[Activity]: Return the lines below that carry the word "floor".

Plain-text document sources
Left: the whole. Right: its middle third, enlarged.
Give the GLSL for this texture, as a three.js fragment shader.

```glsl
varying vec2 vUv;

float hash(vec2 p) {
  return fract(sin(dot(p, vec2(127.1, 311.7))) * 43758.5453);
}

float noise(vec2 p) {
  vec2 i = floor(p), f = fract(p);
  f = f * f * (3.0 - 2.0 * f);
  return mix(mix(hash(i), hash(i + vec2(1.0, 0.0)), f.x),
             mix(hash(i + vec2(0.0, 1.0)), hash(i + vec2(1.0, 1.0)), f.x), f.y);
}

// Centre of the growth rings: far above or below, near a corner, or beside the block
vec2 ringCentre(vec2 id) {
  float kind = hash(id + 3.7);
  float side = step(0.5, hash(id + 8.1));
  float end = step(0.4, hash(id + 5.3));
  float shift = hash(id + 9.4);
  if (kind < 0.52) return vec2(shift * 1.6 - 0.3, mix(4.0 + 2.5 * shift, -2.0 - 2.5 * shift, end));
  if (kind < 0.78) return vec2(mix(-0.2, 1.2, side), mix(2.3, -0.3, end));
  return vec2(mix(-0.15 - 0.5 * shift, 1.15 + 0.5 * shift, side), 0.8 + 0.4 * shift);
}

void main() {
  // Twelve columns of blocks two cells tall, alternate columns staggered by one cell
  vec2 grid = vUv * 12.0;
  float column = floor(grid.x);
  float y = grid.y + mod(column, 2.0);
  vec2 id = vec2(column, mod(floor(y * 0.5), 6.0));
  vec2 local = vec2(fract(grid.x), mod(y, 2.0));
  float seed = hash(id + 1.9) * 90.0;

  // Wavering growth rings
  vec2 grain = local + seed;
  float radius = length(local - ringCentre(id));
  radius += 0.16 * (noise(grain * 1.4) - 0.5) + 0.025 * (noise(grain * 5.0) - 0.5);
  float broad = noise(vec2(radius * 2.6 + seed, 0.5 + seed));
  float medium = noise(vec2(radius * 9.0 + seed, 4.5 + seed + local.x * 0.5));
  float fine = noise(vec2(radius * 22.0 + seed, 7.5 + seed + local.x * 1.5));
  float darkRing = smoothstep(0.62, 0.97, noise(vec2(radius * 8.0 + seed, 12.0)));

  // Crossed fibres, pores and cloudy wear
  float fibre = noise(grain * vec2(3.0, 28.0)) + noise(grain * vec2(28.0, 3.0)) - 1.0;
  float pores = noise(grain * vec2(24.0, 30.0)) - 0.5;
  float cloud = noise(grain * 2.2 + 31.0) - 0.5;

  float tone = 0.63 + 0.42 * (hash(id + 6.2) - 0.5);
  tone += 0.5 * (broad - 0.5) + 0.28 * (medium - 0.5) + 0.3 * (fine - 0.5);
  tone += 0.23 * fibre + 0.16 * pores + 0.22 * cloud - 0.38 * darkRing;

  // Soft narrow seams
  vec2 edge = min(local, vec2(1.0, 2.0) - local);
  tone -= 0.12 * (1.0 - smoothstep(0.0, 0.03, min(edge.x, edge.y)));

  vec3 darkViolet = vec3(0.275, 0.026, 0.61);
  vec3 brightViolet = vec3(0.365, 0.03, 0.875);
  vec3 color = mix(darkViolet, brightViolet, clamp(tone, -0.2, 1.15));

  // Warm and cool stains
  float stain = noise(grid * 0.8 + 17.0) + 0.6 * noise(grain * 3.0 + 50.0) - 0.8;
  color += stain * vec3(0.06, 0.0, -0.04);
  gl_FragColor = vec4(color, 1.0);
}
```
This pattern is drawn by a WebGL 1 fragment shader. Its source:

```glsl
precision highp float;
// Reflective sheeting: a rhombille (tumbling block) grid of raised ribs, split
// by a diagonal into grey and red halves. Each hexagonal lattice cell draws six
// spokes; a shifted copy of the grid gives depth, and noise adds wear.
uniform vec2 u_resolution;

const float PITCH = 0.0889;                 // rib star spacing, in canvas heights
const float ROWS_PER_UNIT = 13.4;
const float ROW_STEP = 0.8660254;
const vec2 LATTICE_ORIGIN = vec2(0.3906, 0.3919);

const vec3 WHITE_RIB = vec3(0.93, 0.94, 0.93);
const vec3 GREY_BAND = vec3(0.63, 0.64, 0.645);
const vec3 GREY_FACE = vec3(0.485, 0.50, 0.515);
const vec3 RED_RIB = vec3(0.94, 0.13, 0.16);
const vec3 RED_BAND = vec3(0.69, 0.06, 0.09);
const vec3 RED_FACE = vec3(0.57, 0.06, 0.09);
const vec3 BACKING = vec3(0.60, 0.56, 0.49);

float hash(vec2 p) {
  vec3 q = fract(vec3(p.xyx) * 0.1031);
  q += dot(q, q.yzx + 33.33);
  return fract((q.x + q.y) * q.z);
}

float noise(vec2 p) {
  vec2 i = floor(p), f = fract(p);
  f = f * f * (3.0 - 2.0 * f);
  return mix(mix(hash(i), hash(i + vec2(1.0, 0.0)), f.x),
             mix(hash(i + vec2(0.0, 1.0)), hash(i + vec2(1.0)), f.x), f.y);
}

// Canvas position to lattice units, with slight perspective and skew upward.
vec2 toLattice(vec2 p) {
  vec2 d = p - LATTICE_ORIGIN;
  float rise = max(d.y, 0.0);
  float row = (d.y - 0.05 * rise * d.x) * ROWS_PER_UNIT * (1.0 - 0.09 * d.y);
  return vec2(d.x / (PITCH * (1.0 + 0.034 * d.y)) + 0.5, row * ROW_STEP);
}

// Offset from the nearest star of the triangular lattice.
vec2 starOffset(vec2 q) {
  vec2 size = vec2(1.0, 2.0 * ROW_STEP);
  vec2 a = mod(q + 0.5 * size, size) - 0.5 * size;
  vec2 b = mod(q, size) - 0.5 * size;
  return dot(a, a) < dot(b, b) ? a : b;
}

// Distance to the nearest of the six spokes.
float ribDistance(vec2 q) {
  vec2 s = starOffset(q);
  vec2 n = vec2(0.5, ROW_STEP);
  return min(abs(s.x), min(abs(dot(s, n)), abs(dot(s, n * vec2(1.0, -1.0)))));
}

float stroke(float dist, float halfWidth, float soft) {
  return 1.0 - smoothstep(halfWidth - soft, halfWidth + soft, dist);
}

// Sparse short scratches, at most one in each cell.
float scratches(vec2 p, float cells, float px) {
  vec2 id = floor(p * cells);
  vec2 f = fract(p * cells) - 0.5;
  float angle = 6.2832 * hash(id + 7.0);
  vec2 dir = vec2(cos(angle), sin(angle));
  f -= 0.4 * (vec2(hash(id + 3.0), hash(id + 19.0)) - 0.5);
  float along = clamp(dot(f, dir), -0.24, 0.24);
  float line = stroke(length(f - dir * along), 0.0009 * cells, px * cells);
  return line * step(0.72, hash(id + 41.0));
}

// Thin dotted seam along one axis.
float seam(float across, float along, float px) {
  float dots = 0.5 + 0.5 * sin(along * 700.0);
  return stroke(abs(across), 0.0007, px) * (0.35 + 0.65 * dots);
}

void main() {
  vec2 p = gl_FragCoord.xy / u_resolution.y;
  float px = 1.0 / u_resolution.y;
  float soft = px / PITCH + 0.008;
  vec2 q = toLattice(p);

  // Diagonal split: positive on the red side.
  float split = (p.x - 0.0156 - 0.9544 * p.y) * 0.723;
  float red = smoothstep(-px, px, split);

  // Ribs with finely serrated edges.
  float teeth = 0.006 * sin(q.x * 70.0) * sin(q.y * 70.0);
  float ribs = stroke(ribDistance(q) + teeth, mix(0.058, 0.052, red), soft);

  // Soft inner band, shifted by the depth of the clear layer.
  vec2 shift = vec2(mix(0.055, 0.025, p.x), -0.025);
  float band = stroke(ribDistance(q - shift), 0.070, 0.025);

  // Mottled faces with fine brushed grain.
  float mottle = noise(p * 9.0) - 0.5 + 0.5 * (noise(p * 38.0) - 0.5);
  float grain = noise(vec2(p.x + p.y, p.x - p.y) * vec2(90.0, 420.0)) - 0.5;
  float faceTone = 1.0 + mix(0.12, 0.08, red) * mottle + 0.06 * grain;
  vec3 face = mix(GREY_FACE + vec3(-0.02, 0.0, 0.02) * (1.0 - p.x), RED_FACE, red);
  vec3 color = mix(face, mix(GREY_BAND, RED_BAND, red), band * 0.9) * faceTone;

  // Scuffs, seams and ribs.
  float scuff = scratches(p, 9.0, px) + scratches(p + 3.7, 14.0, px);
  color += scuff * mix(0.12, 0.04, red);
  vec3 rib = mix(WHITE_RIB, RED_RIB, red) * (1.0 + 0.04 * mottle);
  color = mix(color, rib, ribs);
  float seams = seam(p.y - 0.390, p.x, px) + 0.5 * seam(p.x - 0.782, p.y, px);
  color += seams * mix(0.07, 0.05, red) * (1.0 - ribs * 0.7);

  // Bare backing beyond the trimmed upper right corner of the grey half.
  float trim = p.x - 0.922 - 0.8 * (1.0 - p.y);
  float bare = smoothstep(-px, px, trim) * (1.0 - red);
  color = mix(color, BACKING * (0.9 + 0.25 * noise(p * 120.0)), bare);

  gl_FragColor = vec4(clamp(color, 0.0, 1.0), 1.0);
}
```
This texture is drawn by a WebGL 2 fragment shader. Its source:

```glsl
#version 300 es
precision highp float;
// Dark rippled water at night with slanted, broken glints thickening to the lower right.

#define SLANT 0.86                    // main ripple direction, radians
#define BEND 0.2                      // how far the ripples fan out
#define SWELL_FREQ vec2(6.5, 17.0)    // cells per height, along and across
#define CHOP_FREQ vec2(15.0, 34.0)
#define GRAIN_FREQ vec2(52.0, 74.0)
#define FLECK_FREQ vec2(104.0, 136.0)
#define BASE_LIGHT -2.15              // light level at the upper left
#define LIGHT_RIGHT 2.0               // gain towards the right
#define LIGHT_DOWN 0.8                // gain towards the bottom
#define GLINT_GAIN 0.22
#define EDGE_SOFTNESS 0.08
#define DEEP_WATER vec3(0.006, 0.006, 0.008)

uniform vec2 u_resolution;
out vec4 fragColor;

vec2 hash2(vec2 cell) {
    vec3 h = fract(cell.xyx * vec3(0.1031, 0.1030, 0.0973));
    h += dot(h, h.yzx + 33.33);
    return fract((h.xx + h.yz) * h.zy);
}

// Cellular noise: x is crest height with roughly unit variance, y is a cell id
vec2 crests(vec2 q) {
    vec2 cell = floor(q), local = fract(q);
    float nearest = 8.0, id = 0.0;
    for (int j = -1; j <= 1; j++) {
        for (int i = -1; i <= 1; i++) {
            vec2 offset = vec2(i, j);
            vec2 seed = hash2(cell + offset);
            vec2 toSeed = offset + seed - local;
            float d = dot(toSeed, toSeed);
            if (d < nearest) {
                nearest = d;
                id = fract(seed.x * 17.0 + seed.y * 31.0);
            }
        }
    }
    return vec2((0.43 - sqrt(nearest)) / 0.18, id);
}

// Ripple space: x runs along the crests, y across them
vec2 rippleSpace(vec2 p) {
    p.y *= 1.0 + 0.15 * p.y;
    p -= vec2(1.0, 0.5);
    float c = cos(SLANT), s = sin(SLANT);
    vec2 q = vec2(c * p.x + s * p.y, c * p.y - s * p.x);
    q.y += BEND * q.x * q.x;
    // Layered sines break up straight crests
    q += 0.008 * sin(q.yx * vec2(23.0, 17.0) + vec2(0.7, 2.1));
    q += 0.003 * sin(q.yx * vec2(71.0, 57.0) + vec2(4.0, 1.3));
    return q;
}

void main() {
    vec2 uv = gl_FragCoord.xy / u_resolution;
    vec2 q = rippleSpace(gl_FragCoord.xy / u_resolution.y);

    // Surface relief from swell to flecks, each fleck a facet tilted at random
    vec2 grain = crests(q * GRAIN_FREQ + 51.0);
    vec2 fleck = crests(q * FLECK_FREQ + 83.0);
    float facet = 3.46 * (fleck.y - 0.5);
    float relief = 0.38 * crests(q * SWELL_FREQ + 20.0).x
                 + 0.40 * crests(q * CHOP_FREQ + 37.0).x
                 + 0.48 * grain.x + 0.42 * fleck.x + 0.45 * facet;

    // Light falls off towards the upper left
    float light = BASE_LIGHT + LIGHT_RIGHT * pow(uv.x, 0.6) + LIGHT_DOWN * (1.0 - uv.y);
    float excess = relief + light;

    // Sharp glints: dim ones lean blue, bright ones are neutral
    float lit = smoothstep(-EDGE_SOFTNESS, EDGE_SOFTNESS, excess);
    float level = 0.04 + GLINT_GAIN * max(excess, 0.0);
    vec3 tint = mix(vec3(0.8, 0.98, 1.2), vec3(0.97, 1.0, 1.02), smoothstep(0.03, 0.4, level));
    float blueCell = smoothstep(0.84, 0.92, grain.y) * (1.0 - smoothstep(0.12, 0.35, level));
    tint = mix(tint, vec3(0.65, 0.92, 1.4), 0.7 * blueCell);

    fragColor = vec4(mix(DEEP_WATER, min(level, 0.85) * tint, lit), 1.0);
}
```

[Answer box]:
  vec2 i = floor(p), f = fract(p);
  float column = floor(grid.x);
  vec2 id = vec2(column, mod(floor(y * 0.5), 6.0));
  vec2 i = floor(p), f = fract(p);
  vec2 id = floor(p * cells);
    vec2 cell = floor(q), local = fract(q);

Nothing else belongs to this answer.